Why this matters: On one hand, individuals want control on how their personal data is being used. Yet some of these same individuals show little to no constraint on what personal data they’re sharing. Even though it’s the responsibility of the organization behind the website or app to secure users’ data and respect privacy settings (if they exist), it’s up to the individual to determine what and how much information they’re willing to share. If you put it on the Internet, it’s not a question of if, but when, your information may be used in unintended ways.
Between big data technologies and the cloud, it’s become relatively cost-effective for organizations to store data for longer periods of time, if not indefinitely. In some cases, regulations stipulate how long certain data will live — like in the US financial and health industries — but, in most cases, the budget and space constraints are being alleviated.
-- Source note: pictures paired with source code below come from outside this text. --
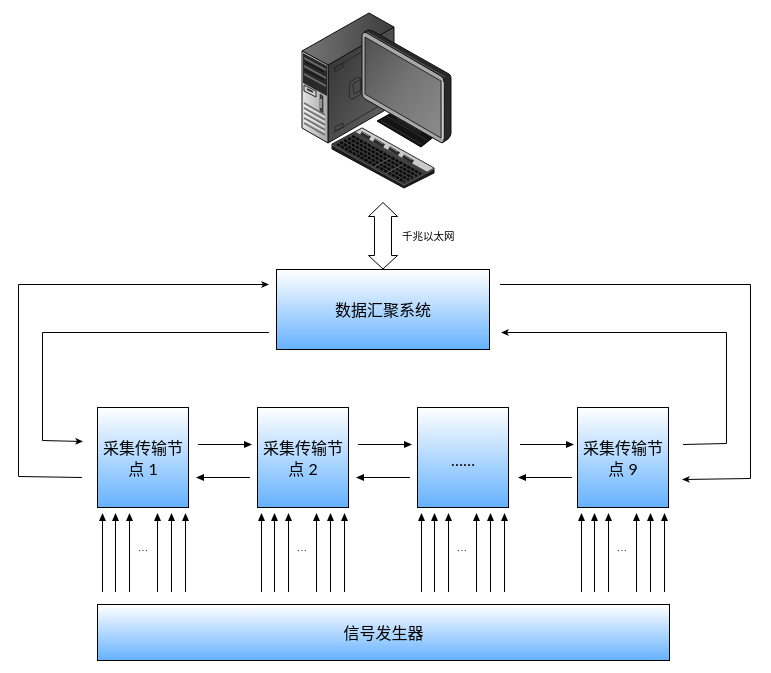
<!DOCTYPE html>
<html lang="zh-CN">
<head>
<meta charset="utf-8">
<title>数据采集系统结构</title>
<style>
:root {
  --paper: #ffffff;
  --ink: #000000;
  --box-top: #ffffff;
  --box-bottom: #66b2ff;
}
* { box-sizing: border-box; margin: 0; }
html, body { width: 771px; height: 673px; overflow: hidden; background: var(--paper); }
.diagram {
  position: relative;
  width: 771px;
  height: 673px;
  overflow: hidden;
  color: var(--ink);
  font: 16px/21px Lato, "Noto Sans CJK SC", sans-serif;
}
.connections { position: absolute; left: 0; top: 0; }
.wire { fill: none; stroke: var(--ink); stroke-width: 1; }
.dots { font: 10px "Noto Serif CJK SC", serif; text-anchor: middle; }
.box {
  display: flex;
  align-items: center;
  justify-content: center;
  text-align: center;
  border: 1px solid var(--ink);
  background: linear-gradient(var(--box-top), var(--box-bottom));
}
.aggregator { position: absolute; left: 276px; top: 269px; width: 214px; height: 81px; }
.nodes { position: absolute; left: 97px; top: 407px; display: flex; gap: 68px; }
.node { width: 92px; height: 101px; white-space: nowrap; }
.node-more { padding-top: 3px; }
.generator { position: absolute; left: 97px; top: 604px; width: 573px; height: 57px; }
.link-label { position: absolute; left: 402px; top: 229px; font-size: 10.5px; line-height: 15px; white-space: nowrap; }
</style>
</head>
<body>
<main class="diagram">
  <svg class="connections" width="771" height="673" viewBox="0 0 771 673" aria-hidden="true">
    <defs>
      <marker id="barbed" markerUnits="userSpaceOnUse" markerWidth="8" markerHeight="8" refX="7" refY="4" orient="auto">
        <path d="M0 .5 8 4 0 7.500 2 4Z"/>
      </marker>
      <marker id="solid" markerUnits="userSpaceOnUse" markerWidth="8" markerHeight="8" refX="7" refY="4" orient="auto">
        <path d="M0 .5 8 4 0 7.500Z"/>
      </marker>
      <path id="signal" class="wire" d="M.5 592V514" marker-end="url(#solid)"/>
      <g id="signals">
        <use href="#signal" x="4"/>
        <use href="#signal" x="17"/>
        <use href="#signal" x="31"/>
        <text class="dots" x="45" y="555">…</text>
        <use href="#signal" x="59"/>
        <use href="#signal" x="73"/>
        <use href="#signal" x="87"/>
      </g>
      <linearGradient id="tower-side" x1="0" y1="0" x2="1" y2="1">
        <stop offset="0" stop-color="#2e2e2e"/>
        <stop offset="1" stop-color="#6a6a6a"/>
      </linearGradient>
      <linearGradient id="tower-top" x1="0" y1="0" x2="1" y2="0">
        <stop offset="0" stop-color="#777"/>
        <stop offset="1" stop-color="#3c3c3c"/>
      </linearGradient>
      <linearGradient id="tower-front" x1="0" y1="0" x2="1" y2="0">
        <stop offset="0" stop-color="#e4e4e4"/>
        <stop offset="1" stop-color="#a6a6a6"/>
      </linearGradient>
      <linearGradient id="glass" x1="0" y1="0" x2="1" y2="1">
        <stop offset="0" stop-color="#505050"/>
        <stop offset=".5" stop-color="#747474"/>
        <stop offset="1" stop-color="#8c8c8c"/>
      </linearGradient>
    </defs>

    <g id="computer" stroke-linejoin="round">
      <g id="tower">
        <polygon points="328,65 394,27 394,105 328,143" fill="url(#tower-side)" stroke="#111"/>
        <polygon points="302,51 369,13 394,27 328,65" fill="url(#tower-top)" stroke="#111"/>
        <polygon points="302,51 328,65 328,143 302,128" fill="url(#tower-front)" stroke="#111"/>
        <polygon points="303,53 327,66 327,96 303,83" fill="#292929"/>
        <path d="M304 58 326 70M304 66 326 78M304 74 326 86" stroke="#707070" stroke-width="1.500"/>
        <path d="M305 62 324 72M305 70 324 80" stroke="#0c0c0c"/>
        <polygon points="304,85 316,91 316,97 304,91" fill="#d0d0d0" stroke="#222"/>
        <path d="M307 89 313 92" stroke="#222" stroke-width="1.500"/>
        <polygon points="320,94 323,96 323,113 320,111" fill="#444" stroke="#222" stroke-width=".6"/>
        <path d="M321 99V108" stroke="#eee"/>
        <path d="M304 103 325 115M304 108 325 120M304 113 325 125M304 118 325 130M304 123 325 135" stroke="#707070" stroke-width="1.500"/>
        <path d="M304 105 325 117M304 110 325 122M304 115 325 127M304 120 325 132" stroke="#f4f4f4"/>
        <path d="M333 69 362 52M333 133 384 103M335 67V72L343 67V63ZM335 131V127L343 123V127Z" fill="none" stroke="#222" stroke-width=".8"/>
        <path d="M350 82 358 77Q361 77 361 81V94L353 99Q349 100 349 95Z" fill="#4b4b4b" stroke="#292929"/>
        <path d="M353 84 361 79V90L354 94Z" fill="none" stroke="#292929"/>
      </g>

      <g id="monitor">
        <polygon points="377,121 395,111 436,135 421,147" fill="#141414" stroke="#000"/>
        <path d="M381 121 421 144M388 117 427 140" stroke="#3c3c3c" stroke-width=".8"/>
        <polygon points="397,111 421,124 421,134 397,121" fill="#222"/>
        <path d="M364 32 368 30Q371 30 373 31L449 74Q451 75 451 78V133Q451 136 448 139L442 143Z" fill="#292929" stroke="#111"/>
        <path d="M362 36Q362 31 367 33L441 76Q444 78 444 82V139Q444 144 440 142L365 99Q362 97 362 94Z" fill="#a8a8a8" stroke="#111"/>
        <path d="M365 37 441 81V138L365 94Z" fill="url(#glass)" stroke="#262626"/>
        <path d="M367 32 445 77" stroke="#5c5c5c"/>
        <path d="M443 82V139" stroke="#ededed"/>
      </g>

      <g id="keyboard">
        <polygon points="332,144 362,128 434,168 434,173 404,188 332,149" fill="#1b1b1b" stroke="#111"/>
        <polygon points="332,144 362,128 434,168 404,184" fill="#404040"/>
        <polygon points="355,132 362,128 434,168 427,172" fill="#cbcbcb" stroke="#333" stroke-width=".7"/>
        <path d="M361 133 370 138M374 140 384 146M389 148 399 154M403 156 413 162" stroke="#292929" stroke-width="4"/>
        <path d="M362 132 369 136M375 139 383 144M390 147 398 152M404 155 412 160" stroke="#888"/>
        <g fill="none" stroke="#090909" stroke-width="2.500" stroke-dasharray="3.500 1">
          <path d="M352 136 421 174"/>
          <path d="M348 138 417 176"/>
          <path d="M344 140 413 178"/>
          <path d="M340 142 409 180"/>
          <path d="M337 144 405 182"/>
        </g>
        <path d="M332 145 404 185 434 169" fill="none" stroke="#777" stroke-width=".8"/>
        <path d="M390 158 372 168M402 165 385 174" stroke="#5b5b5b"/>
      </g>
    </g>

    <path id="ethernet" class="wire" d="M383 202.500 397.500 216.500H391.500V255.500H397.500L383 269 368.500 255.500H374.500V216.500H368.500Z"/>

    <g id="loops" class="wire">
      <path d="M82 477.500 18.500 476.500V284.500H268" marker-end="url(#barbed)"/>
      <path d="M269 332.500H42.500V440.500L82 441.500" marker-end="url(#barbed)"/>
      <path d="M500 284.500H750.500V478.500L683 479.500" marker-end="url(#barbed)"/>
      <path d="M683 444.500 726.500 443.500V332.500H502" marker-end="url(#barbed)"/>
    </g>

    <g id="chain" class="wire">
      <path d="M198 444.500H251" marker-end="url(#solid)"/>
      <path d="M250 477.500H197" marker-end="url(#solid)"/>
      <path d="M358 444.500H411" marker-end="url(#solid)"/>
      <path d="M410 477.500H357" marker-end="url(#solid)"/>
      <path d="M520 444.500H573" marker-end="url(#solid)"/>
      <path d="M572 477.500H519" marker-end="url(#solid)"/>
    </g>

    <use href="#signals" x="98"/>
    <use href="#signals" x="257"/>
    <use href="#signals" x="417"/>
    <use href="#signals" x="577"/>
  </svg>

  <p class="link-label">千兆以太网</p>
  <div class="box aggregator">数据汇聚系统</div>
  <div class="nodes">
    <div class="box node">采集传输节<br>点 1</div>
    <div class="box node">采集传输节<br>点 2</div>
    <div class="box node node-more">……</div>
    <div class="box node">采集传输节<br>点 9</div>
  </div>
  <div class="box generator">信号发生器</div>
</main>
</body>
</html>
Why this matters: Being able to store more data for longer periods of time at a fraction of the cost is an appealing proposition for organizations. The more exciting proposition, however, is the ability to analyze even more data over greater periods of time to discover new questions, patterns, trends, and anomalies. The gotcha here is: The more data an organization stores and archives, the more data it has to secure.
If and when data is tagged for destruction, the question is to what extent. For example, if a website user requests that his account be deleted, what does this mean? Is it just the access to his account/data removed (so that he can request access later if he changes his mind) or does a deletion request trigger the destruction of all his data, including archived data? The answer most likely lies somewhere in between for most organizations.
Why this matters: Regulations and governance policies will dictate the extent to which data may be destroyed for many organizations. The data that does not get destroyed must then be secured. So using the example above, if a website user requests that his account be deleted, and he receives an email notification to that effect, what he doesn’t know is what personal data, if any, still exists in the organization’s systems. He may still be vulnerable to a potential data breach, long after he’s been deleted.
It cuts both ways
While a citizen’s right to privacy and freedom from government surveillance has been top of mind for Edward Snowden, national security has been top of mind for the US government.
And therein lies the rub: security cuts both ways. On one hand, it’s the responsibility of an organization to secure and protect any digital information it collects, stores, and transmits. But on the other hand, our governments are knocking on organizations’ doors demanding access to this protected information — all in the name of preserving national security.